Locate every line in the records below that contains the word "floor", and copy each one.
○ ○ ○ ○ ○
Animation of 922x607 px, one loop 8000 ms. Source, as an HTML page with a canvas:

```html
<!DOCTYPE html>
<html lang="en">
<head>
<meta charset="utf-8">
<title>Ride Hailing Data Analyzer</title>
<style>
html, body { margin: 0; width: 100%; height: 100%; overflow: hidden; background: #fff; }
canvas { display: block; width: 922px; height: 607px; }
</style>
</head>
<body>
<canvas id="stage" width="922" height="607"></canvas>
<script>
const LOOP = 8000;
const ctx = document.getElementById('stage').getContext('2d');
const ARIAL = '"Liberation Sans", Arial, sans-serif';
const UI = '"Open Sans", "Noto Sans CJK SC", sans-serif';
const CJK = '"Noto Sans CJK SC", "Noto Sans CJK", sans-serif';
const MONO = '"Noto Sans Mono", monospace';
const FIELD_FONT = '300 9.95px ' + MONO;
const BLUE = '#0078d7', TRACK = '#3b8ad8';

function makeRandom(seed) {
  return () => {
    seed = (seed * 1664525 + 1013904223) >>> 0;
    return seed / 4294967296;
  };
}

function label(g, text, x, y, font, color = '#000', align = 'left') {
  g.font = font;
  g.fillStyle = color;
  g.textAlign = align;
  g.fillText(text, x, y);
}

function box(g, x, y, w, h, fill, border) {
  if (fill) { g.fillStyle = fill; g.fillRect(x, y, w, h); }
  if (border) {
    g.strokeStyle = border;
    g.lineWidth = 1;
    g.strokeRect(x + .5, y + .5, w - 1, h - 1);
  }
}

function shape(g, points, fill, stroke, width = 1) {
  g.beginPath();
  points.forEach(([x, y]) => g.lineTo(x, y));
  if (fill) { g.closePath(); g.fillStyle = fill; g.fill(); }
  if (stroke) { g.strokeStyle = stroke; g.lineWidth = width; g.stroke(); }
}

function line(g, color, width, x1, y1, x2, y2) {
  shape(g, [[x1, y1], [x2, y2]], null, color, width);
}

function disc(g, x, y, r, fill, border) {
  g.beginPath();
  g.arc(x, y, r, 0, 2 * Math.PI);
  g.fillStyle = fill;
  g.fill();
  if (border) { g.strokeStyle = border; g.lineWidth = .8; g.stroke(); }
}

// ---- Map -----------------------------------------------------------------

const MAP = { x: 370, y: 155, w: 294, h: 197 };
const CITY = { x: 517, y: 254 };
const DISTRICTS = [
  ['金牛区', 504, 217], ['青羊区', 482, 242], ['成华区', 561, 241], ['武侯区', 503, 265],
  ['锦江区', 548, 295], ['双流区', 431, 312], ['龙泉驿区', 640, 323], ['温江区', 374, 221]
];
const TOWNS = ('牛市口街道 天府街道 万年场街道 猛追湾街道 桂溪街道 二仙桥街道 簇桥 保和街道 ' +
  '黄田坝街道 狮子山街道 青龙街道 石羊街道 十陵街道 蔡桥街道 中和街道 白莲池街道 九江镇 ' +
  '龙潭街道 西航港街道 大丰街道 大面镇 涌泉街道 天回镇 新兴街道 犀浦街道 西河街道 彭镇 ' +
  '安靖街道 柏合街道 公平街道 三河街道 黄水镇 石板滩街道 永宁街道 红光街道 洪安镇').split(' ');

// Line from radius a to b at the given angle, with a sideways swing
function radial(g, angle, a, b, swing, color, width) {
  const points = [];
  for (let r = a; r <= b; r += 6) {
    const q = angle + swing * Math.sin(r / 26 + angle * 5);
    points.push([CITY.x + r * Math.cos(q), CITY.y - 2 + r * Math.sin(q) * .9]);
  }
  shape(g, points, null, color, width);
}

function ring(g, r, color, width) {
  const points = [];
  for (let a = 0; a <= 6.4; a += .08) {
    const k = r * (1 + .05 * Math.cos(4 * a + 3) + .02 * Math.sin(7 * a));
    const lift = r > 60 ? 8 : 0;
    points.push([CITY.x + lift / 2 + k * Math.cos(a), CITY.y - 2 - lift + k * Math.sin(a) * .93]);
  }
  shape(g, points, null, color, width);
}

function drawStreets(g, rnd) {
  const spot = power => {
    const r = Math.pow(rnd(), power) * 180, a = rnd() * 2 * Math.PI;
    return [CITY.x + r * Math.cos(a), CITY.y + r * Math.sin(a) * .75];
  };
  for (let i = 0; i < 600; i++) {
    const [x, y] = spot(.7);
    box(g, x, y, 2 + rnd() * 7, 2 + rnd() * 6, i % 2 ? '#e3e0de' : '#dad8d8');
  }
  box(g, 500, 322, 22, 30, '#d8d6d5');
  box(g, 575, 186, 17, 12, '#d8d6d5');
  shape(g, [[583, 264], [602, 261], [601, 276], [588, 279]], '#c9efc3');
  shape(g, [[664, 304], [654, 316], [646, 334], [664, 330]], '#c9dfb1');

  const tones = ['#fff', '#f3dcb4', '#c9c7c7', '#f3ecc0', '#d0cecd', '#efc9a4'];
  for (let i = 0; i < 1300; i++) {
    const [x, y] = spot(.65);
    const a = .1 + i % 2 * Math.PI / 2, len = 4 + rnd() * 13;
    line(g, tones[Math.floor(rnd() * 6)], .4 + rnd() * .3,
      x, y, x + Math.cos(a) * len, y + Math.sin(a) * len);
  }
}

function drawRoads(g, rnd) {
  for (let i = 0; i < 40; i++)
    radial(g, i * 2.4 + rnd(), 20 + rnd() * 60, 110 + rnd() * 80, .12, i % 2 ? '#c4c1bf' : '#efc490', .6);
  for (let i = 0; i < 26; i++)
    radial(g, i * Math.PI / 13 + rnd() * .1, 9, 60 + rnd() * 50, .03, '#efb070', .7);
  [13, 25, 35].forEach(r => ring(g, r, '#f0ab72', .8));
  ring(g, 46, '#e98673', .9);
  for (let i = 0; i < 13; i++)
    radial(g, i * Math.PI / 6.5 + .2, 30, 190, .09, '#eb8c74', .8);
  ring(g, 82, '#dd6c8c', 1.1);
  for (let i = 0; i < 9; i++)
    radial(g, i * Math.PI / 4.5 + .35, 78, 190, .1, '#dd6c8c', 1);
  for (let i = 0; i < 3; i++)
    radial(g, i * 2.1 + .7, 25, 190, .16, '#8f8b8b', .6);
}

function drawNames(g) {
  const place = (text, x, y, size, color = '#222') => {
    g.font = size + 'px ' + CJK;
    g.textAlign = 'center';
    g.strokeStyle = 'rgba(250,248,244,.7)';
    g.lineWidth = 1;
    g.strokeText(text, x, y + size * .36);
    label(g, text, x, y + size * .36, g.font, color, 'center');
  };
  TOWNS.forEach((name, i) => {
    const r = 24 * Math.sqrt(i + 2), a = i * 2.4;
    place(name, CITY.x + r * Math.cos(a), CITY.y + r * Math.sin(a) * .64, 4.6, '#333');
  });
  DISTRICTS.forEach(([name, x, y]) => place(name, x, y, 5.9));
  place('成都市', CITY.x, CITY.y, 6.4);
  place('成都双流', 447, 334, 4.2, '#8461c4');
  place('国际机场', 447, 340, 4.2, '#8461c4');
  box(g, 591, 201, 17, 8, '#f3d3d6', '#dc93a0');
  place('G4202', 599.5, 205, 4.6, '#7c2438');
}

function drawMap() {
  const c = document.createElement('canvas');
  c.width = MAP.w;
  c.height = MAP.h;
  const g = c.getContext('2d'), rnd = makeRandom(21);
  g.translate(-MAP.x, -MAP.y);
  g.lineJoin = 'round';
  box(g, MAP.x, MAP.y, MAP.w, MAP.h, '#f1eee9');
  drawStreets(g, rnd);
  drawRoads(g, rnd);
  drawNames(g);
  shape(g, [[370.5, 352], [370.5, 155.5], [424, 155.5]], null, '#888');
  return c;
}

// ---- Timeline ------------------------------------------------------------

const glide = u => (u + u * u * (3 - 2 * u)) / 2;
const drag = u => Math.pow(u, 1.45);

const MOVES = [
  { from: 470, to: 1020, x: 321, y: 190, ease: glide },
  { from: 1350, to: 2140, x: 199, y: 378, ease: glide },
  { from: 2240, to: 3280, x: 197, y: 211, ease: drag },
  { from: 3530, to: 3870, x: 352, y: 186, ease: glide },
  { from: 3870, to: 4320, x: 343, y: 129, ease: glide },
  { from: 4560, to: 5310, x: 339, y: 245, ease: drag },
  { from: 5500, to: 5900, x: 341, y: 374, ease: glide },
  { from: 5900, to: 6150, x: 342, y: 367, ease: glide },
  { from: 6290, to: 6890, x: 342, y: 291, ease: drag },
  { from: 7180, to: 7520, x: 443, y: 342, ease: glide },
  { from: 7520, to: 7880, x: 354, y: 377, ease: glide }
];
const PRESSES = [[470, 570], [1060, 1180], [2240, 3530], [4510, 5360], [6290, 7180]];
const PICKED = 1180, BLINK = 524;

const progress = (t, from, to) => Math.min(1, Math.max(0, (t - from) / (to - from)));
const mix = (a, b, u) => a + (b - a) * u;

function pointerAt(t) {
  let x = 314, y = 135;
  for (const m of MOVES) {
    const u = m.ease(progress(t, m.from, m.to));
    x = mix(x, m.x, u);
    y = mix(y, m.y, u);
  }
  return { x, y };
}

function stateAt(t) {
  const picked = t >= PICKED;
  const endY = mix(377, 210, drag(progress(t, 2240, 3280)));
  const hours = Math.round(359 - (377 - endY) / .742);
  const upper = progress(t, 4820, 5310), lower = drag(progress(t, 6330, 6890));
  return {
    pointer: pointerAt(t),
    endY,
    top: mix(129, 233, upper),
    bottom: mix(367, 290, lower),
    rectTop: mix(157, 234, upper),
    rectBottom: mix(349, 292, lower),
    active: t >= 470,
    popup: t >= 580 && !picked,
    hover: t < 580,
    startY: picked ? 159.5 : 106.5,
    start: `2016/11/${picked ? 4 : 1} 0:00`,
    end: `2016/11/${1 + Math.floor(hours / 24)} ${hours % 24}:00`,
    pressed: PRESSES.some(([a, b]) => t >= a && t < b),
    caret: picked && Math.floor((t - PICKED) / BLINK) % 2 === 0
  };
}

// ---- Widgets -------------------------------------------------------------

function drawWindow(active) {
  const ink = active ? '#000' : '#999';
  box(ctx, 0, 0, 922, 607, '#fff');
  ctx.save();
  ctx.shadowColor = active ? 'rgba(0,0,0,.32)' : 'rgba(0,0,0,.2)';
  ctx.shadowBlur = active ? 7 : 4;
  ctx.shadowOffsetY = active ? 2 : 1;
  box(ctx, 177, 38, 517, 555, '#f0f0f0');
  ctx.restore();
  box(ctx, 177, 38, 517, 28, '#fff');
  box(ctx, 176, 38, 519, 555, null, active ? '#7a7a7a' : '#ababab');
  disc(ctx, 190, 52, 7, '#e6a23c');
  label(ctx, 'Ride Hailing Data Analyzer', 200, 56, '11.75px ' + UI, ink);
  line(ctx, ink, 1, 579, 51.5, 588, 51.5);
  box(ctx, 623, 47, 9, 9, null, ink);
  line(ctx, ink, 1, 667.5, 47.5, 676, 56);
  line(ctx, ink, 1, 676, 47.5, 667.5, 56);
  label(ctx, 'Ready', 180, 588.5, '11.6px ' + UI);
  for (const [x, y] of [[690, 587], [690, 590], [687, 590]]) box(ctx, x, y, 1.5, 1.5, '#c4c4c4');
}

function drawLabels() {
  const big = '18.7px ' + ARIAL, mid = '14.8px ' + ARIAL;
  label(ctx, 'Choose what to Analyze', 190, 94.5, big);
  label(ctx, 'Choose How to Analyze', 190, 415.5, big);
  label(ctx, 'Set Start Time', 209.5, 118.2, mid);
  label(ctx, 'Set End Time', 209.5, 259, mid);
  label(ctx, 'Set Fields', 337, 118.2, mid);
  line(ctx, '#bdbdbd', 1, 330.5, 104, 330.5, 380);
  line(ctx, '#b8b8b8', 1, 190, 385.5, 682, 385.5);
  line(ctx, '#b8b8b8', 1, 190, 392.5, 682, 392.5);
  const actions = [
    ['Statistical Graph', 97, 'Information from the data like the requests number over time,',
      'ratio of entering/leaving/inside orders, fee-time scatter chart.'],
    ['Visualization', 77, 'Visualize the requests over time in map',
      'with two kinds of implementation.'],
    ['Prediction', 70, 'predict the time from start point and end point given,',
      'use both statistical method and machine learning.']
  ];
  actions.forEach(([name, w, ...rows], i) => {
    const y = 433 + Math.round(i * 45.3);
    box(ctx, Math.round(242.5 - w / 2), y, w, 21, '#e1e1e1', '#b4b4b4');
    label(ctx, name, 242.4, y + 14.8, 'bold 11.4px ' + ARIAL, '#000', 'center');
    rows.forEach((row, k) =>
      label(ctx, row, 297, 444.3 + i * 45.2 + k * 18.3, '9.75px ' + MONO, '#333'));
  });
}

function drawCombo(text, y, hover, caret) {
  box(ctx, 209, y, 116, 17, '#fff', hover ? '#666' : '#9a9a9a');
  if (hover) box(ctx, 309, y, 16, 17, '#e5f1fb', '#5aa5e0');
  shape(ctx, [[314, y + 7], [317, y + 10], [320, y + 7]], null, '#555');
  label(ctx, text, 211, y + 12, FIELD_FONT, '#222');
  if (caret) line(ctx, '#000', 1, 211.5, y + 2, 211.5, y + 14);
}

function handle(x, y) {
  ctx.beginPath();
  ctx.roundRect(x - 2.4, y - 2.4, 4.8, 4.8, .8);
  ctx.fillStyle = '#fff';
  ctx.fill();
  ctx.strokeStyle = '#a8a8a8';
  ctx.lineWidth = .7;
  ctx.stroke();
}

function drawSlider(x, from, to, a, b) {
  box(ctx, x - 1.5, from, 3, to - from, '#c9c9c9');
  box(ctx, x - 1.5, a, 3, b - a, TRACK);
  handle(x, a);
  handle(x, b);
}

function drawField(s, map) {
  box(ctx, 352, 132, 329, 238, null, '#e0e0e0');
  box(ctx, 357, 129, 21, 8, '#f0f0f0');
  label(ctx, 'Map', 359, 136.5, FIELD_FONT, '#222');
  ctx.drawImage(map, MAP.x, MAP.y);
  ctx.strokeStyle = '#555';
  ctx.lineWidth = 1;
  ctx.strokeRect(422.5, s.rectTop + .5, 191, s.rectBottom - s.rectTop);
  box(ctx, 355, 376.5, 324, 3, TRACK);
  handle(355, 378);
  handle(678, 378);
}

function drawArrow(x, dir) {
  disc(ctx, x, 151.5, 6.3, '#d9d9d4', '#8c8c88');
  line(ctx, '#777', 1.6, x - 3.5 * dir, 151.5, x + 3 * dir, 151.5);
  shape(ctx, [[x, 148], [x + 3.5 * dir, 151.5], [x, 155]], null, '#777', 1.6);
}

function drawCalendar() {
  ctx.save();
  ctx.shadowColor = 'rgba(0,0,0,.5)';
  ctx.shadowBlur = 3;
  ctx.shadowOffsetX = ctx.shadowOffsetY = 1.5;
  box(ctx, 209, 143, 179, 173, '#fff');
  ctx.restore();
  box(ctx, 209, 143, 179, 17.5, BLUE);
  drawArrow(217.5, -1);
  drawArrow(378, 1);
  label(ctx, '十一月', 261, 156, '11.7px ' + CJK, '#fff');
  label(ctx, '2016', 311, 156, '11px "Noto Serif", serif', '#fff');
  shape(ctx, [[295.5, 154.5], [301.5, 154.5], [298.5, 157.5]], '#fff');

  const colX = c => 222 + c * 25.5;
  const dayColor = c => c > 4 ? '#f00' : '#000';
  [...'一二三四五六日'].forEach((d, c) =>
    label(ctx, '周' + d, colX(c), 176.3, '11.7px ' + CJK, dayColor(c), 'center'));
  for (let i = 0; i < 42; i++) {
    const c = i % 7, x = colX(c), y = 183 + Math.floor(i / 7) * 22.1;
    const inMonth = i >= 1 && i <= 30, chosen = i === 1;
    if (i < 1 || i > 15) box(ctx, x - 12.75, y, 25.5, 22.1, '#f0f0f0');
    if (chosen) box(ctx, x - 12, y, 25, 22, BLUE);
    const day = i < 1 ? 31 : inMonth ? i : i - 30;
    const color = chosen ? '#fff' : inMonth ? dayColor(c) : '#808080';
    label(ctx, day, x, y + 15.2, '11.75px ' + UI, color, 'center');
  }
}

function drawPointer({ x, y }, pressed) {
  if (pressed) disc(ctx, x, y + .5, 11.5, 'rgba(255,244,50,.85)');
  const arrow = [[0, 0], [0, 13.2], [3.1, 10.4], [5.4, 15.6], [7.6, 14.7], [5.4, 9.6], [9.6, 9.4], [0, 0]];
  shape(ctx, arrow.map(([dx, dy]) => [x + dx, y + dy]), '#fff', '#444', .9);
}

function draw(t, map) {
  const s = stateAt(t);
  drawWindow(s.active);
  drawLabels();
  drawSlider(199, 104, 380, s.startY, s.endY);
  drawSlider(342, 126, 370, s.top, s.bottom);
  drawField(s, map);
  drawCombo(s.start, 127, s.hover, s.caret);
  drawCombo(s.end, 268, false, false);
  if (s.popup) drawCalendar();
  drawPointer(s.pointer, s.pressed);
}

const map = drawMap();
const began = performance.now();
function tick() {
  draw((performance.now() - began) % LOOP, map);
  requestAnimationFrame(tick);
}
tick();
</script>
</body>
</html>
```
○ ○ ○ ○ ○
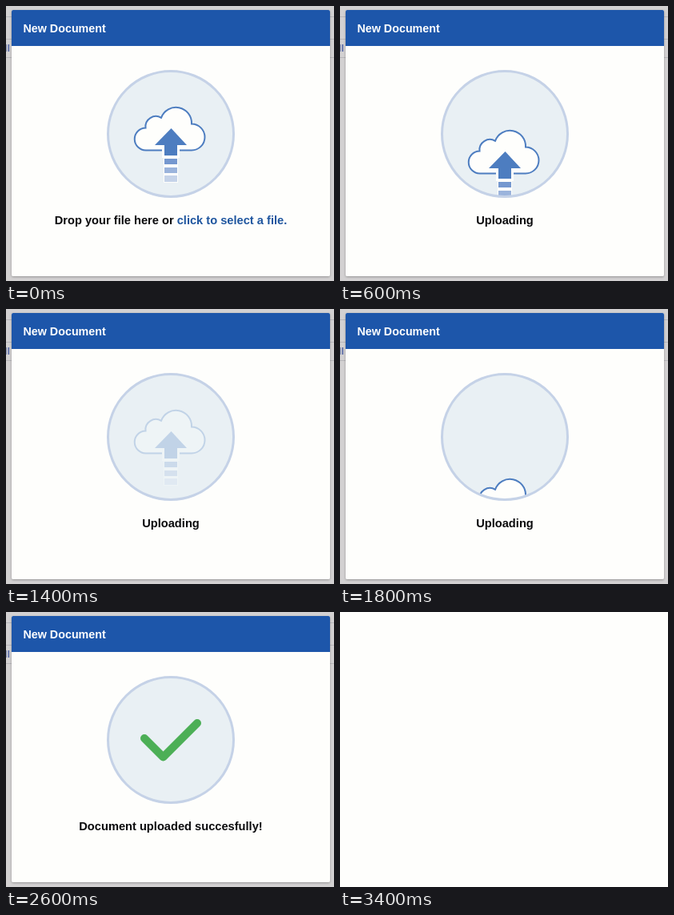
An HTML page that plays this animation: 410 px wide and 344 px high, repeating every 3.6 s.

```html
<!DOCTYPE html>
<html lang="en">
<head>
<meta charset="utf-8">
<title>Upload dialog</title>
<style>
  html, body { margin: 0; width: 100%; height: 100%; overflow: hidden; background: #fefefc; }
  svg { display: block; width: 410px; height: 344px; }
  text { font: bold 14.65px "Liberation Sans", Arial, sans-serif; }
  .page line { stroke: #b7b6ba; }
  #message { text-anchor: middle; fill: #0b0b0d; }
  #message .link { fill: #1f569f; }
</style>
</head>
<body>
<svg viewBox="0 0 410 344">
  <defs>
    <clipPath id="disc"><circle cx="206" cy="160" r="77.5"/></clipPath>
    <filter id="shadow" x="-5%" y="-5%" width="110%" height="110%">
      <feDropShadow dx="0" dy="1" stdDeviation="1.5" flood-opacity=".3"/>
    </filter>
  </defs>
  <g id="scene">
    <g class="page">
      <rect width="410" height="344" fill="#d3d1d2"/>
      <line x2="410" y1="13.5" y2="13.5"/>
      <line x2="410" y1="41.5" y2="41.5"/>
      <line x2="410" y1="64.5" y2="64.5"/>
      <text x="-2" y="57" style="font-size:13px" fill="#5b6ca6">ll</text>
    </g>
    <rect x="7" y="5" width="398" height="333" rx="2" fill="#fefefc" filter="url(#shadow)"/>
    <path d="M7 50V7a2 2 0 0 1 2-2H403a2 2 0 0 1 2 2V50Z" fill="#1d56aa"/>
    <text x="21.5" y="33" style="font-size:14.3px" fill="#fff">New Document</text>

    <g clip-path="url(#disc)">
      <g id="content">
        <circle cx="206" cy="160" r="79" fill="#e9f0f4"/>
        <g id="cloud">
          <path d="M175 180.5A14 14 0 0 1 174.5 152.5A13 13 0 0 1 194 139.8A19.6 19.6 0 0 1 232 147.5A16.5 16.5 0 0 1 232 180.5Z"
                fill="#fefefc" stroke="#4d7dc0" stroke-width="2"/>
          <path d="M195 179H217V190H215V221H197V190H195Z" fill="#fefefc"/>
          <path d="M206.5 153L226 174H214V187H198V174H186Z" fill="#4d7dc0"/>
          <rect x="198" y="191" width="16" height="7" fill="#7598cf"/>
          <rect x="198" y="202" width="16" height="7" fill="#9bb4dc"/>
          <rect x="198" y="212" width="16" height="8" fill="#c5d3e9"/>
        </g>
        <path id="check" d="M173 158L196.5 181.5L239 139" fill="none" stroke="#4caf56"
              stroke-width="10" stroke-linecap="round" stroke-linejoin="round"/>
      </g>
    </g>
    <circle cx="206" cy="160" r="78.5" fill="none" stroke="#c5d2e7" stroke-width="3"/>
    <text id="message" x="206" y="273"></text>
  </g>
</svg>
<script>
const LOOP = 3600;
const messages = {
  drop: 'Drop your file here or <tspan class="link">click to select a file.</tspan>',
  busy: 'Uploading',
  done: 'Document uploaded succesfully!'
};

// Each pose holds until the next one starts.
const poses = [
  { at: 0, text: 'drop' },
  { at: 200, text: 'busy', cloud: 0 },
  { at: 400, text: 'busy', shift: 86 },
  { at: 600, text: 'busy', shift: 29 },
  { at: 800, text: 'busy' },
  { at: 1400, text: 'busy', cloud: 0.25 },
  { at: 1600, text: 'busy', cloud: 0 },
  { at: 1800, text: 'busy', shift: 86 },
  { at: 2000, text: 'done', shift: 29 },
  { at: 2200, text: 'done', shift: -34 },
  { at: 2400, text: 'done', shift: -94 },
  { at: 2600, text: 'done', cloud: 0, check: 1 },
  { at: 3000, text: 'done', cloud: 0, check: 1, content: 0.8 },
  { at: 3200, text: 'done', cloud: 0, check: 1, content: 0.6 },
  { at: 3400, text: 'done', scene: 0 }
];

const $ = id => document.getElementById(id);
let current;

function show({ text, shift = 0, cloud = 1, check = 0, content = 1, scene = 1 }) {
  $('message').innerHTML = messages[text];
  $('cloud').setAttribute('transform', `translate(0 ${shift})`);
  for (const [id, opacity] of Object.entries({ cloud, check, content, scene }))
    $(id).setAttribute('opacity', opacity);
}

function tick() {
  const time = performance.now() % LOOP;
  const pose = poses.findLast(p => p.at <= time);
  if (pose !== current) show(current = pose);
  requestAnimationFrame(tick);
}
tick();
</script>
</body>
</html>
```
○ ○ ○ ○ ○
§ Response box:
    line(g, tones[Math.floor(rnd() * 6)], .4 + rnd() * .3,
    end: `2016/11/${1 + Math.floor(hours / 24)} ${hours % 24}:00`,
    caret: picked && Math.floor((t - PICKED) / BLINK) % 2 === 0
    const c = i % 7, x = colX(c), y = 183 + Math.floor(i / 7) * 22.1;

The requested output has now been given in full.